Topics Covered: Women related issues.
Tougher law against sexual harassment at work
What to study?
For Prelims: Overview of the law, recommendations by GoM.
For Mains: Need for stringent law.
Context: The Group of Ministers (GoM) headed by Home Minister Amit Shah, which was constituted to strengthen the legal framework to prevent sexual harassment at the workplace, has finalised its recommendations.
The GoM was constituted first in October 2018 in the aftermath of the #MeToo movement after many women shared their ordeal on social media.
The Women and Child Development Ministry had steered the Sexual Harassment of Women and Workplace (Prevention, Prohibition and Redressal) Act in 2013, which was applicable to government offices, the private sector, NGOs and the unorganised sector.
Need for stricter provisions:
- The 2013 Act has entrusted the powers of a civil court to the Internal Complaints Committee (ICC)without specifying if the members need to have a legal background. This was a major lacuna given that the ICC formed an important grievance redressal mechanism under the framework of the act.
- The 2013 act only imposed a fine of ₹50,000 on employers for non-compliance with respect to the constitution of the ICC. This proved to be insufficient in ensuring that the employers constituted the ICC in a time-bound manner.
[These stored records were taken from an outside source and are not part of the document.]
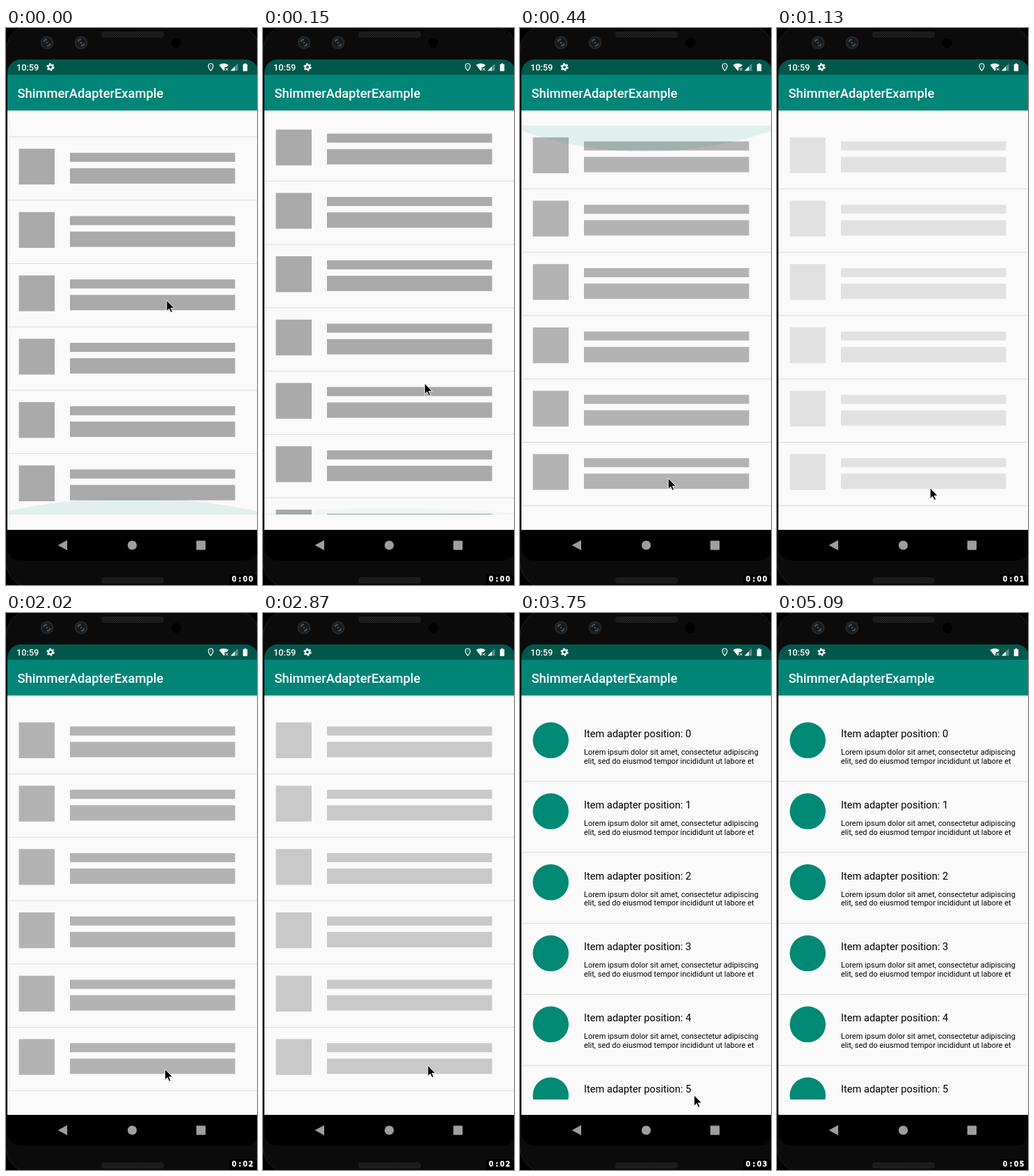
Recreate the animation shown at these times as an HTML page. Size 361 by 798 pixels, loop 5.19 s.

```html
<!DOCTYPE html>
<html lang="en">
<head>
<meta charset="utf-8">
<title>Shimmer list</title>
<style>
html, body { margin: 0; width: 361px; height: 798px; overflow: hidden; background: #000; }
svg { display: block; font-family: Roboto, sans-serif; }
.medium { font-weight: 500; fill: #fff; }
.title { font-size: 14.62px; }
.detail { font-size: 11.03px; }
.timer { font: bold 9.6px "DejaVu Sans", sans-serif; fill: #fff; stroke: #fff; stroke-width: .3; }
.line { fill: #dadada; }
</style>
</head>
<body>
<svg width="361" height="798" viewBox="0 0 361 798">
  <defs>
    <clipPath id="screen"><rect x="2" y="45" width="361" height="718" rx="19"/></clipPath>
    <clipPath id="list"><rect x="2" y="140" width="359" height="557"/></clipPath>
    <linearGradient id="shade" x2="0" y2="1">
      <stop stop-color="#000" stop-opacity=".2"/><stop offset="1" stop-color="#000" stop-opacity="0"/>
    </linearGradient>
    <pattern id="mesh" width="3" height="3" patternUnits="userSpaceOnUse">
      <rect width="3" height="3" fill="#262626"/><path d="M0 0L3 3M3 0L0 3" stroke="#111" stroke-width=".8"/>
    </pattern>
    <g id="lens">
      <circle r="9.5" fill="#222527"/><circle r="6.5" fill="#15181a"/>
      <path d="M-4.5 -1A4.5 4.5 0 0 1 0 -4.5M4.5 1A4.5 4.5 0 0 1 0 4.5" fill="none" stroke="#4c555b" stroke-width="1.8"/>
      <circle r="1.6" fill="#3c444a"/>
    </g>
  </defs>

  <rect x="-.5" y="-5" width="366" height="808" rx="40" fill="#0b0b0b" stroke="#222"/>
  <rect x="137" y="5" width="90" height="9" rx="4" fill="url(#mesh)"/>
  <rect x="137" y="787" width="90" height="9" rx="4" fill="url(#mesh)"/>
  <use href="#lens" x="59" y="21"/>
  <use href="#lens" x="108" y="21"/>
  <circle cx="245" cy="21.5" r="7" fill="#000"/>

  <g clip-path="url(#screen)">
    <rect y="45" width="361" height="718" fill="#000"/>
    <rect y="118" width="361" height="601" fill="#fafafa"/>
    <rect y="45" width="361" height="22" fill="#00574b"/>
    <rect y="67" width="361" height="51" fill="#008577"/>
    <rect y="118" width="361" height="3" fill="url(#shade)"/>
  </g>
  <text class="medium" x="15" y="61" font-size="12.75">10:59</text>
  <text class="medium" x="16.5" y="99.8" font-size="18.35">ShimmerAdapterExample</text>

  <g fill="none" stroke="#fff">
    <circle cx="64" cy="56" r="3.1" stroke-width="2.4"/>
    <circle cx="64" cy="56" r="4.7" stroke-width="2" stroke-dasharray="2.46"/>
    <path id="pin" d="M294.5 61C292.8 59 291.1 56.8 291.1 54.4A3.4 3.4 0 0 1 297.9 54.4C297.9 56.8 296.2 59 294.5 61ZM293.9 54.4H295.1" stroke-width="1.2"/>
  </g>
  <path d="M306.5 53Q313 48.5 320 53L317.5 56H314.5V60L313.3 61.5Z" fill="#fff"/>
  <path d="M315.7 57.2L319.5 61M319.5 57.2L315.7 61" stroke="#fff"/>
  <path d="M323 61.2L333.5 50.7V61.2Z" fill="#fff" opacity=".35"/>
  <path d="M323 61.2L329 55.2V61.2Z" fill="#fff"/>
  <path d="M340.8 52H342.6V50.8H345.4V52H347.2V61.7H340.8Z" fill="#fff"/>

  <g fill="#9e9e9e">
    <path d="M74.6 741L88 733.8V748.2Z"/>
    <circle cx="181.5" cy="741" r="6.6"/>
    <rect x="273.7" y="734.5" width="13.3" height="13.3" rx="1"/>
  </g>

  <g clip-path="url(#list)">
    <g id="skeleton"></g>
    <g id="items"></g>
    <path id="glow" fill="#008577"/>
  </g>

  <rect x="321" y="783" width="38" height="15" fill="#000"/>
  <text id="timer" class="timer" x="324.8 334.6 340.8 348.8" y="793"></text>
  <path id="cursor" d="M0 0V15.5L3.6 12.2L6 17.6L8.4 16.5L6 11.3H11Z" stroke="#fff" stroke-width=".9"/>
</svg>
<script>
const LOOP = 5190;
const STEP = 145;
const LEAD = 30;
const CLOCK_RATE = 7; // steps per second on the timer
const LOADED = 22;
const PIN_OFF = 31;
const PULSE = 7.5;    // steps from darkest to lightest gray

const $ = id => document.getElementById(id);
const set = (id, attrs) => Object.entries(attrs).forEach(([name, value]) => $(id).setAttribute(name, value));
const show = visible => ({ display: visible ? 'inline' : 'none' });
const clamp = v => Math.min(1, Math.max(0, v));
const mix = (a, b, k) => a + (b - a) * k;
const easeOut = k => 1 - (1 - clamp(k)) ** 2;
const smooth = k => clamp(k) ** 2 * (3 - 2 * clamp(k));
const rect = (x, y, w, h, cls = '') => `<rect class="${cls}" x="${x}" y="${y}" width="${w}" height="${h}"/>`;
const stack = (count, pitch, draw) => Array.from({ length: count },
  (_, i) => `<g transform="translate(0 ${i * pitch})">${draw(i)}</g>`).join('');

$('skeleton').innerHTML = stack(8, 90.75, () =>
  rect(18.5, 156.7, 51.5, 51.3) + rect(92, 162.5, 237.5, 13) + rect(92, 184.6, 237.5, 22) +
  rect(2, 230, 359, 1, 'line'));

$('items').innerHTML = stack(6, 101.75, i => `
  <circle cx="44.2" cy="182.3" r="25.8" fill="#008975"/>
  <text class="title" x="92" y="178.2">Item adapter position: ${i}</text>
  <text class="detail" x="92" y="203">Lorem ipsum dolor sit amet, consectetur adipiscing</text>
  <text class="detail" x="92" y="215.9">elit, sed do eiusmod tempor incididunt ut labore et</text>
  ${rect(2, 240.7, 359, 1, 'line')}`);

// Drags down, drifts slowly, then leaves through the bottom edge.
function cursorAt(step) {
  const leave = Math.max(0, step - 24);
  return [
    209 + 1.4 * step + 22 * (1 - smooth((step - 1) / 2)) + 2.5 * leave,
    mix(390, 666 - 0.9 * step, easeOut(step / 4.05)) + 17 * leave ** 1.5
  ];
}

// Overscroll glow: fades at the bottom, then swells and recedes at the top.
function drawGlow(step) {
  const atTop = step > 1;
  const strength = atTop ? clamp(Math.min((step - 1) / 2, (8 - step) / 5)) : 1 - 0.6 * step;
  const base = atTop ? 140 : 697;
  const depth = (atTop ? 37 : -24) * strength;
  const side = base + 0.2 * depth;
  const control = base + 1.8 * depth;
  set('glow', { d: `M2 ${base}V${side}Q181.5 ${control} 361 ${side}V${base}Z`, opacity: 0.1 * strength });
}

function render(time) {
  const step = Math.floor((time + LEAD) / STEP);
  const loaded = step >= LOADED;
  const gray = Math.round(198 - 28 * Math.cos(Math.PI * Math.max(0, step - 1) / PULSE));
  const scroll = 74.5 * clamp(1 - 0.85 * step);

  set('skeleton', { ...show(!loaded), fill: `rgb(${gray},${gray},${gray})`, transform: `translate(0 ${-scroll})` });
  set('items', show(loaded));
  set('pin', show(step < PIN_OFF));
  set('cursor', { transform: `translate(${cursorAt(step)})` });
  $('timer').textContent = `0:0${Math.floor(step / CLOCK_RATE)}`;
  drawGlow(step);
}

const start = performance.now();
function loop() {
  render((performance.now() - start) % LOOP);
  requestAnimationFrame(loop);
}
loop();
</script>
</body>
</html>
```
What next?- Overview of Vishakha guidelines:
The proposed amendments would be largely based on the Vishaka Guidelines laid down by the Supreme Court in 1997, on which the 2013 Act was based.
It made the employer responsible to prevent or deter acts of sexual harassment at the workplace.
Definition of sexual harassment:
Sexual Harassment of Women at Workplace (Prevention, Prohibition And Redressal) Act, 2013 defines sexual harassment: It includes “any one or more” of the following “unwelcome acts or behaviour”committed directly or by implication: Physical contact and advances, Sexually coloured remarks, Showing pornography, A demand or request for sexual favours, Any other unwelcome physical, verbal or non-verbal conduct of sexual nature.
Key provisions of the act:
- This Act lays down the procedures for a complaint and inquiry and the action to be taken.
- It mandates that every employer constitute an Internal Complaints Committee (ICC) at each office or branch with 10 or more employees.
- It lays down the procedures and defines various aspects of sexual harassment.
- A woman can be of any age, whether employed or not, who “alleges to have been subjected to any act of sexual harassment”, that means the rights of all the women working or visiting any workplace, in any capacity, are protected under the Act.
Sources: the Hindu.